(Task requirements) From the records, pick out and copy each line containing "miter".

(The data)
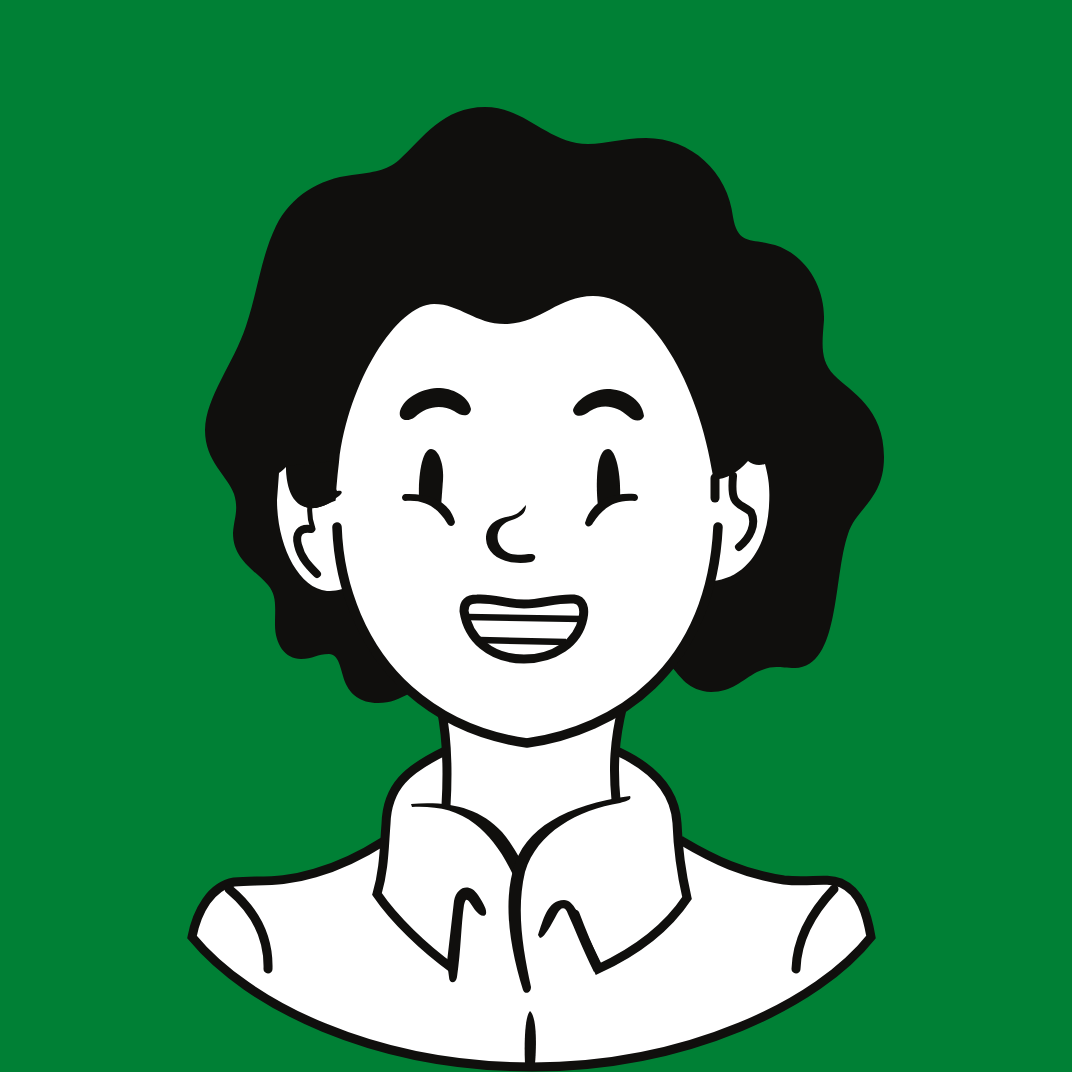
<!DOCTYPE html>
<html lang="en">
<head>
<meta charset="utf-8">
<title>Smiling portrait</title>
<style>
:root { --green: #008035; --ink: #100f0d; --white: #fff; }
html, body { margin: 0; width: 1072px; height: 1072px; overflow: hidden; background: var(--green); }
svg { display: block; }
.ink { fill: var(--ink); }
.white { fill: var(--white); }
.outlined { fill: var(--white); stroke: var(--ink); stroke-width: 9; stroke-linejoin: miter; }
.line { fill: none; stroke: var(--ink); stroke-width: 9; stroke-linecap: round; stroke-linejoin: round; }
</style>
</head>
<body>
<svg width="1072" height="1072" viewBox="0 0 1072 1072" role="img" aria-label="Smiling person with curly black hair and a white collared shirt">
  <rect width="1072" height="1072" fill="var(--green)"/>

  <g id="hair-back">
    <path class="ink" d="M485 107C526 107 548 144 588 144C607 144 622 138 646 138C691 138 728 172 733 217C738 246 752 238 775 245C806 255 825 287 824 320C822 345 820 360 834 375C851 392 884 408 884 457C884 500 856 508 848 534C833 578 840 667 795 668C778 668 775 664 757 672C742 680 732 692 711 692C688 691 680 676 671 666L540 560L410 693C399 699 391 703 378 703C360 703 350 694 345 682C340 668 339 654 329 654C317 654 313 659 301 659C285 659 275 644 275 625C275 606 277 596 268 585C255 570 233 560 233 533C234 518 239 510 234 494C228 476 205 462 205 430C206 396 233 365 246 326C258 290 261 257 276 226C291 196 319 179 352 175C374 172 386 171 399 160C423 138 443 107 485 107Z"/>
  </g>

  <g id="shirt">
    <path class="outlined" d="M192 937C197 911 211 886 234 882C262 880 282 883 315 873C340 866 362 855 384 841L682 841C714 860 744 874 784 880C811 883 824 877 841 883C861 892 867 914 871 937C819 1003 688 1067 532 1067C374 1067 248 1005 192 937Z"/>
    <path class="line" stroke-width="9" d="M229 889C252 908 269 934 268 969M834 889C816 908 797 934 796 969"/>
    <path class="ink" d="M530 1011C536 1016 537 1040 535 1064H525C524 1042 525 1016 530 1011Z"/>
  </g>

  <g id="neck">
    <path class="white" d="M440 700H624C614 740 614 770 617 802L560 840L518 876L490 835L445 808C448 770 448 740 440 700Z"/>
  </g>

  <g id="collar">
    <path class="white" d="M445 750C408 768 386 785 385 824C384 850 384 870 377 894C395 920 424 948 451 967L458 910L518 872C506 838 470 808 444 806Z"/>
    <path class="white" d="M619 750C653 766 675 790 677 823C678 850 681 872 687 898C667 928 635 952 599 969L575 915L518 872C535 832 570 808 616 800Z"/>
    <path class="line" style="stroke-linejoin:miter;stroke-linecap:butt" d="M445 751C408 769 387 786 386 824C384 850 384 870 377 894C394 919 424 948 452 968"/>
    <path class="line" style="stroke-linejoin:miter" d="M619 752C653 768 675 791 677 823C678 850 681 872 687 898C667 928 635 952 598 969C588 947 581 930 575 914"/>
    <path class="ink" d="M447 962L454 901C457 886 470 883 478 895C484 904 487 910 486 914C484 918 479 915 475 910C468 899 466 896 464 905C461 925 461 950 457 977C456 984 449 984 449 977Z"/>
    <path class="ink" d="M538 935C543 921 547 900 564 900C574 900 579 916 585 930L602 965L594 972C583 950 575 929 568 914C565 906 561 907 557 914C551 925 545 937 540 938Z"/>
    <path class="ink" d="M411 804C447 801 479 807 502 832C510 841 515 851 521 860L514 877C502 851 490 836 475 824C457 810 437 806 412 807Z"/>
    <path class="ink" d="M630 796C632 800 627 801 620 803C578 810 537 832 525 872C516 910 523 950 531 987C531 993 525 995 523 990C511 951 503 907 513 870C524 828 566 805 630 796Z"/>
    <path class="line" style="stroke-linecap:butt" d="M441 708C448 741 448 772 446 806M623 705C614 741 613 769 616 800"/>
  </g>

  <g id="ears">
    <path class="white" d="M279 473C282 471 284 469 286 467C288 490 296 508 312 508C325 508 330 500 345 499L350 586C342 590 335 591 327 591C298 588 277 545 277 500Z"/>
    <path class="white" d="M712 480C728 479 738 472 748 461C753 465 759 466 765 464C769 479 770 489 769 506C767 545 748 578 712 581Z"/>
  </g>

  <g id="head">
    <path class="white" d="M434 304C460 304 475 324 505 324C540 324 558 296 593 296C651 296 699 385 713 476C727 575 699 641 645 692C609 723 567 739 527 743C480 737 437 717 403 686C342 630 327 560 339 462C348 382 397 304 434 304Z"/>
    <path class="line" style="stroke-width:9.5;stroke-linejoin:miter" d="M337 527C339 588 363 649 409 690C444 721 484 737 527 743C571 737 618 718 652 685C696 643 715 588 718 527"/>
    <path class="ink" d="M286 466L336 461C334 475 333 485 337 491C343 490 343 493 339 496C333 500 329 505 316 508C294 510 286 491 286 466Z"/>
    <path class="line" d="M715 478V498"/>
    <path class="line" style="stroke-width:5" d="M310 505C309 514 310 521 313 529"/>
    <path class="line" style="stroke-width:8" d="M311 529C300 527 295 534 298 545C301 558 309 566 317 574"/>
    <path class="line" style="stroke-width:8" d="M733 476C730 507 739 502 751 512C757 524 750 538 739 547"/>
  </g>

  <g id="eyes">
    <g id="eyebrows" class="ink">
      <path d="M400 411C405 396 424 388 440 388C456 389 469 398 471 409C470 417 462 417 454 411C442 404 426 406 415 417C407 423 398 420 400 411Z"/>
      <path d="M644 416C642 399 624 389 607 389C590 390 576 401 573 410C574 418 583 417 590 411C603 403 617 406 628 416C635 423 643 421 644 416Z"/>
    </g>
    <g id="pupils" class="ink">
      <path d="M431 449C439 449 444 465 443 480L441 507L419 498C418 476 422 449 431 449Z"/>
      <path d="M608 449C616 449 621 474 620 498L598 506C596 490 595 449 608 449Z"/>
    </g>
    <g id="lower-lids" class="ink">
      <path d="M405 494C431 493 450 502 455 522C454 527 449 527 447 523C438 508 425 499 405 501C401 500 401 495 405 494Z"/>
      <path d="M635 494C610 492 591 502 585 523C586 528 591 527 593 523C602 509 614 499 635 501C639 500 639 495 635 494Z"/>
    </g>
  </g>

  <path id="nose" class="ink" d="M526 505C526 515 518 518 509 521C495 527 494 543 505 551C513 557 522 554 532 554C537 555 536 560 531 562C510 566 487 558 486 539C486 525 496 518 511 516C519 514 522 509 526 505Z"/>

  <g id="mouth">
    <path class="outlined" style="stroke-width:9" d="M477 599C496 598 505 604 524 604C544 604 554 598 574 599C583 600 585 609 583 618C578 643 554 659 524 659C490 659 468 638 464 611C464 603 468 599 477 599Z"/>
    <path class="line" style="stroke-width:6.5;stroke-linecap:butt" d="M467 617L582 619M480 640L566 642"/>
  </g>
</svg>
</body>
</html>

(Answer to the problem)
.outlined { fill: var(--white); stroke: var(--ink); stroke-width: 9; stroke-linejoin: miter; }
    <path class="line" style="stroke-linejoin:miter;stroke-linecap:butt" d="M445 751C408 769 387 786 386 824C384 850 384 870 377 894C394 919 424 948 452 968"/>
    <path class="line" style="stroke-linejoin:miter" d="M619 752C653 768 675 791 677 823C678 850 681 872 687 898C667 928 635 952 598 969C588 947 581 930 575 914"/>
    <path class="line" style="stroke-width:9.5;stroke-linejoin:miter" d="M337 527C339 588 363 649 409 690C444 721 484 737 527 743C571 737 618 718 652 685C696 643 715 588 718 527"/>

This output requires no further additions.